WORK TO COMPLETE:
Would you copy each line of the records that includes the word "torso"?

SUPPLIED INFORMATION:
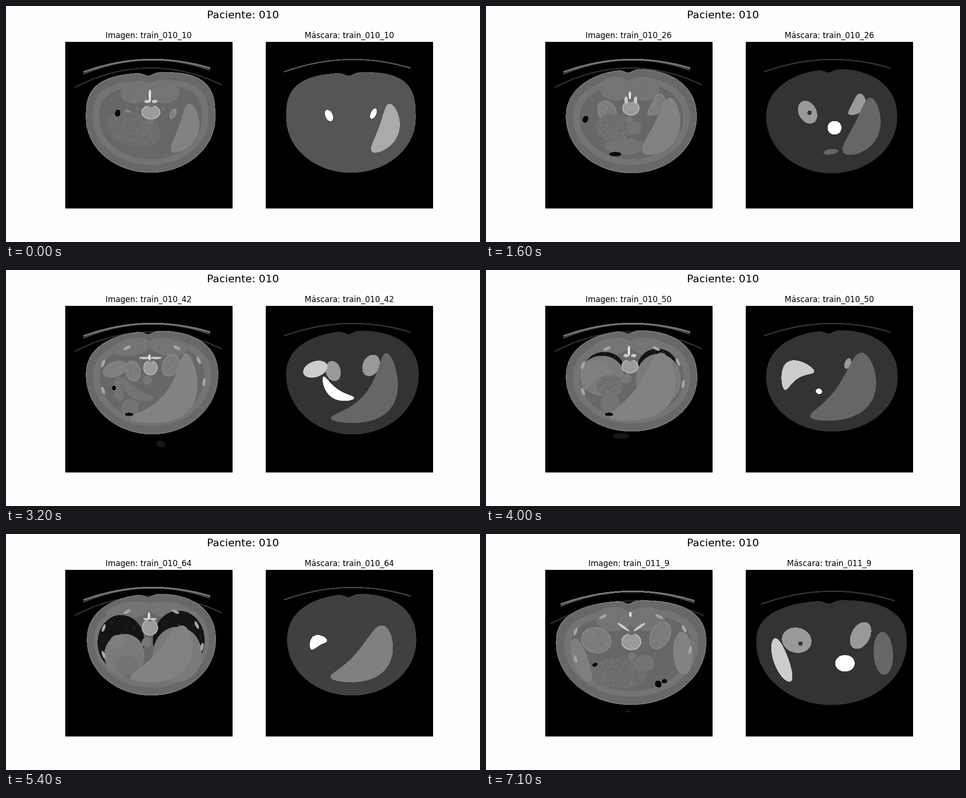
Write a matplotlib script that moves like this. It is 1000 px wide and 500 px high and loops after 7200 ms.

```python
import numpy as np
import matplotlib.pyplot as plt
from matplotlib.animation import FuncAnimation
from matplotlib.patches import Polygon
from matplotlib.path import Path

FRAMES, SECOND, FIRST_SLICE = 72, 62, 10
SHIFT = 423                     # distance between the two panels
T = np.linspace(0, 2 * np.pi, 160, endpoint=False)

# Drawing order and grey level of each tissue in the scan panel
TONES = dict(debris=24, body=118, fat=104, muscle=116, inner=103, back=116,
             psoas=116, lobe=126, kidney=123, lung=20, dome=122, bowel=108,
             vessel=119, stomach=115, spleen=127, pancreas=116, liver=130,
             hole=118, rib=165, spine=155, canal=108, lamina=200, spike=225,
             gas=8)
RIMS = dict(kidney=(132, 1.2), spine=(180, .8))
LABELS = dict(body=1, hole=1, liver=2, lobe=2, kidney=3, spleen=4, pancreas=5)
SPECKS = dict(back=(40, 124), bowel=(220, 121), lung=(50, 50), liver=(15, 142),
              kidney=(30, 142))

# First and last frame of parts that do not last for a whole patient
SPANS = (dict(lobe=(9, 24), hole=(11, 21), psoas=(0, 12), pancreas=(10, 45),
              kidney0=(-9, 38), kidney1=(-9, 45), spleen=(27, 61), rib=(24, 99),
              lung=(35, 99), dome=(35, 99), stomach=(9, 99), gas0=(-9, 36),
              gas1=(10, 46), debris=(26, 44)),
         dict(hole=(66, 99), pancreas=(66, 99), kidney1=(64, 99), rib=(66, 99),
              psoas=(-9, 68)))
GROWTH = 6                      # frames a part needs to appear or vanish
tracks = {}


def grey(level):
    return (level / 255,) * 3


def kind(name):
    return name.rstrip("0123456789")


def oval(cx, cy, rx, ry, tilt=0, bend=0, taper=0):
    """Ellipse whose long axis can be bent to a bow and whose ends can differ."""
    along = -np.cos(T)
    x = rx * np.sin(T) * (1 + taper * along) + bend * along**2
    y, r = ry * along, np.radians(tilt)
    return np.c_[cx + x*np.cos(r) - y*np.sin(r), cy + x*np.sin(r) + y*np.cos(r)]


def scale(outline, sx, sy):
    mid = (outline.min(0) + outline.max(0)) / 2
    return mid + (outline - mid) * (sx, sy)


def add(name, frame, outline):
    tracks.setdefault((name, frame >= SECOND), {})[frame] = outline


def part(name, **specs):
    """Ovals by frame, given as at0=(...), at16=(...)."""
    for when, spec in specs.items():
        add(name, int(when[2:]), oval(*spec))


def pair(name, frame, cx, dx, cy, rx, ry, tilt=0):
    add(name + "0", frame, oval(cx - dx, cy, rx, ry, tilt))
    add(name + "1", frame, oval(cx + dx, cy, rx, ry, -tilt))


def torso(frame, left, right, top, bottom, waist, square):
    """Two half superellipses with a groove along the back, and its layers."""
    cx, rx = (left + right) / 2, (right - left) / 2
    u, upper = np.sin(T), np.cos(T) > 0
    n = np.where(upper, square, 2)
    v = (1 - np.abs(u)**n).clip(0)**(1 / n)
    x = cx + rx * u
    groove = 7 * np.exp(-((x - 724) / 12)**2) - 5 * u * v
    y = np.where(upper, waist - (waist - top) * v + groove,
                 waist + (bottom - waist) * v)
    skin = np.c_[x, y]
    add("body", frame, skin)
    for name, sx, sy in (("fat", .987, .98), ("muscle", .89, .84),
                         ("inner", .79, .73)):
        add(name, frame, scale(skin, sx, sy) - (SHIFT, 0))
    # Ribs lie along a ring inside the muscle
    for i, angle in enumerate((62, 118, 28, 158, -10, 202)):
        c, s = np.cos(np.radians(angle)), np.sin(np.radians(angle))
        height = waist - top if s > 0 else bottom - waist
        add(f"rib{i}", frame, oval(cx - SHIFT + .8 * rx * c,
                                   waist - .7 * height * s, 2.5, 8, -angle))


torso(0, 592, 865, 141, 353, 237, 3)
torso(16, 592, 868, 134, 354, 235, 2.2)
torso(32, 592, 871, 129, 348, 222, 2.3)
torso(40, 592, 869, 128, 342, 228, 2.3)
torso(54, 594, 866, 127, 342, 225, 2.3)
torso(62, 568, 888, 143, 358, 217, 2.6)
torso(71, 571, 888, 141, 362, 230, 2.5)

# Labelled organs, in mask panel coordinates
part("liver", at0=(808, 264, 21, 54, 20, -15), at16=(803, 262, 27, 65, 25, -18, .1),
     at32=(784, 279, 30, 91, 41, -48, -.2), at40=(772, 270, 37, 88, 41, -36, -.3),
     at54=(765, 274, 33, 79, 48, -29, -.35), at62=(841, 248, 10, 25, -17),
     at71=(839, 253, 20, 45, -3))
part("lobe", at16=(728, 309, 15, 5, -8))
part("kidney0", at0=(682, 232, 7, 12, -25), at16=(679, 225, 18, 25, -28),
     at32=(691, 214, 15, 21, -15), at62=(658, 231, 19, 23, -35),
     at71=(656, 225, 31, 26, 15))
part("kidney1", at0=(776, 228, 5, 11, 25), at16=(786, 212, 13, 25, 32, -7, -.2),
     at32=(771, 202, 17, 23, 25), at40=(764, 198, 6, 11, 20),
     at71=(791, 215, 19, 30, 28))
part("hole", at16=(683, 226, 4, 4), at71=(664, 232, 4, 4))
part("spleen", at32=(653, 210, 26, 16, -20), at40=(648, 212, 20, 37, 58, 23),
     at54=(656, 226, 11, 19, 60, 8), at62=(632, 281, 8, 36, -30),
     at71=(623, 268, 15, 48, -20, 3))
part("pancreas", at16=(736, 258, 14, 14), at32=(694, 261, 10, 39, -55, 14),
     at40=(703, 257, 6, 5, 20), at71=(758, 274, 20, 17))

# Spine: frame, centre, body (y, rx, ry), spike (y, ry), lamina (dx, y, rx, ry, tilt)
for frame, x, (y, rx, ry), (tip, high), lamina in (
        (0, 306, (225, 19, 14), (190, 13), (8, 202, 5, 3)),
        (16, 306, (216, 17, 15), (189, 8), (10, 199, 3, 7)),
        (32, 305, (207, 14, 15), (185, 6), (12, 186, 11, 2)),
        (40, 304, (204, 17, 14), (171, 10), (8, 181, 5, 3)),
        (54, 304, (198, 16, 16), (173, 7), (7, 180, 6, 2)),
        (62, 306, (238, 23, 15), (185, 17), (12, 206, 6, 4, -30)),
        (71, 307, (228, 20, 17), (170, 5), (17, 197, 14, 2, 35))):
    add("spine", frame, oval(x, y, rx, ry))
    add("canal", frame, oval(x, y - ry - 3, .45 * rx, 5))
    add("spike", frame, oval(x - 2, tip, 2, high))
    pair("lamina", frame, x, *lamina)

# Remaining scan-only tissue
for frame, *spec in ((0, 32, 183, 30, 23), (16, 30, 175, 32, 25),
                     (32, 38, 163, 40, 18, -10), (40, 40, 163, 42, 18, -10),
                     (54, 45, 162, 48, 17, -10), (62, 38, 182, 34, 22),
                     (71, 35, 180, 38, 25)):
    pair("back", frame, 304, *spec)
pair("psoas", 0, 305, 28, 218, 18, 20)
pair("psoas", SECOND, 305, 33, 222, 20, 22)
part("bowel", at0=(270, 262, 58, 34, 15), at16=(270, 258, 38, 30),
     at32=(238, 252, 12, 26), at40=(262, 245, 28, 22), at54=(258, 280, 22, 20),
     at62=(310, 312, 60, 24), at71=(280, 295, 60, 32))
part("vessel0", at0=(305, 244, 6, 6), at16=(303, 241, 7, 7),
     at40=(297, 230, 10, 10), at62=(307, 265, 8, 8), at71=(308, 259, 8, 8))
part("vessel1", at62=(350, 268, 24, 18), at71=(330, 276, 18, 14))
part("stomach", at16=(293, 297, 42, 16), at32=(262, 292, 18, 18),
     at40=(262, 282, 20, 22), at54=(256, 278, 24, 20))

# Each lung is a disc whose lower part is hidden by the dome below it
part("lung0", at40=(250, 212, 42, 38), at54=(243, 230, 49, 58))
part("lung1", at40=(362, 208, 42, 41), at54=(365, 225, 54, 62))
part("dome0", at40=(245, 224, 46, 42), at54=(250, 256, 42, 44))
part("dome1", at40=(364, 232, 47, 54), at54=(362, 255, 51, 58))

part("gas0", at0=(236, 227, 5, 7, 10), at16=(210, 240, 5, 7, 20),
     at32=(228, 250, 4, 5), at62=(322, 330, 4, 3), at71=(364, 318, 6, 7, -30))
part("gas1", at16=(273, 314, 12, 4), at32=(260, 306, 8, 3),
     at62=(353, 324, 5, 4), at71=(377, 312, 5, 4))
part("gas2", at62=(208, 245, 3, 3), at71=(230, 277, 5, 3, -20))
part("debris", at32=(327, 369, 10, 6, 25), at40=(285, 352, 20, 6),
     at62=(310, 374, 32, 4, -8), at71=(300, 376, 5, 2))


def outline_at(name, frame):
    second = frame >= SECOND
    track = tracks.get((name, second))
    spans = SPANS[second]
    start, end = spans.get(name, spans.get(kind(name), (-9, 99)))
    if not track or not start <= frame <= end:
        return None
    a = max((k for k in track if k <= frame), default=min(track))
    b = min((k for k in track if k >= frame), default=max(track))
    mix = (frame - a) / (b - a) if b > a else 0
    size = min(1, (frame - start + 1) / GROWTH, (end - frame + 1) / GROWTH)
    return scale(track[a] * (1 - mix) + track[b] * mix, size, size)


def arc(x0, y0, x1, y1, x2, y2):
    x = np.linspace(x0, x2, 80)
    return x, np.polyval(np.polyfit((x0, x1, x2), (y0, y1, y2), 2), x)


fig, (scan, mask) = plt.subplots(1, 2, figsize=(10, 5), dpi=100,
                                 facecolor="#fefefe")
fig.suptitle("Paciente: 010", fontsize=16)
for ax, left in (scan, 125), (mask, 125 + SHIFT):
    ax.imshow([[0]], cmap="gray", vmin=0, vmax=1,
              extent=(left, left + 353, 429, 76))
    ax.axis("off")
    ax.autoscale(False)


def line(ax, tone, width, x, y):
    return ax.plot(x, y, color=grey(tone), lw=width, zorder=1,
                   antialiased=False)[0]


# Table and mat of each patient
mask_lines, scan_lines = [], []
for table, mat in (((588, 139, 728, 113, 853, 131), (145, 172, 305, 131, 456, 167)),
                   ((582, 148, 730, 121, 862, 141), (137, 190, 298, 142, 459, 172))):
    x, y = arc(*table)
    sag = 1 + 3 * np.linspace(-1, 1, len(x))**2
    mask_lines.append(line(mask, 85, 1.2, x, y))
    scan_lines.append([line(scan, 46, 1.1, *arc(*mat)),
                       line(scan, 75, 1.2, x - SHIFT, y + sag),
                       line(scan, 120, 1.4, x - SHIFT, y)])

names = sorted({name for name, _ in tracks},
               key=lambda n: list(TONES).index(kind(n)))
scan_parts, mask_parts, specks = {}, {}, {}
for z, name in enumerate(names, 2):
    tissue = kind(name)
    rim, width = RIMS.get(tissue, (0, 0))
    scan_parts[name] = scan.add_patch(Polygon(
        [(0, 0)] * 3, fc=grey(TONES[tissue]), ec=grey(rim), lw=width,
        zorder=z, antialiased=False))
    if tissue in LABELS:
        mask_parts[name] = mask.add_patch(Polygon(
            [(0, 0)] * 3, lw=0, zorder=z, antialiased=False))
    if tissue in SPECKS:
        specks[name] = scan.scatter([], [], s=1.3, marker="s", linewidths=0,
                                    color=grey(SPECKS[tissue][1]), zorder=z + .5)


def scatter_inside(outline, count, rng):
    points = rng.uniform(outline.min(0), outline.max(0), (count, 2))
    return points[Path(outline).contains_points(points)]


def update(frame):
    second = frame >= SECOND
    rng = np.random.default_rng(frame)
    shapes = {name: outline_at(name, frame) for name in names}
    # Label greys stretch to the highest label in the slice
    top = max(LABELS.get(kind(n), 0) for n, s in shapes.items() if s is not None)
    for name, shape in shapes.items():
        tissue = kind(name)
        for artists in (scan_parts, mask_parts, specks):
            if name in artists:
                artists[name].set_visible(shape is not None)
        if shape is None:
            continue
        local = shape - (SHIFT, 0) if tissue in LABELS else shape
        scan_parts[name].set_xy(local)
        if name in mask_parts:
            mask_parts[name].set_xy(shape)
            mask_parts[name].set_color(grey(255 * LABELS[tissue] / top))
        if name in specks:
            specks[name].set_offsets(
                scatter_inside(local, SPECKS[tissue][0], rng))
    for n in range(2):
        mask_lines[n].set_color(grey(255 / top))
        for stroke in (mask_lines[n], *scan_lines[n]):
            stroke.set_visible(n == second)
    label = (f"train_011_{frame - SECOND}" if second
             else f"train_010_{frame + FIRST_SLICE}")
    scan.set_title(f"Imagen: {label}")
    mask.set_title(f"Máscara: {label}")


anim = FuncAnimation(fig, update, frames=FRAMES, interval=100,
                     init_func=lambda: update(0), repeat=True, repeat_delay=0)
plt.show()
```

RESPONSE AREA:
def torso(frame, left, right, top, bottom, waist, square):
torso(0, 592, 865, 141, 353, 237, 3)
torso(16, 592, 868, 134, 354, 235, 2.2)
torso(32, 592, 871, 129, 348, 222, 2.3)
torso(40, 592, 869, 128, 342, 228, 2.3)
torso(54, 594, 866, 127, 342, 225, 2.3)
torso(62, 568, 888, 143, 358, 217, 2.6)
torso(71, 571, 888, 141, 362, 230, 2.5)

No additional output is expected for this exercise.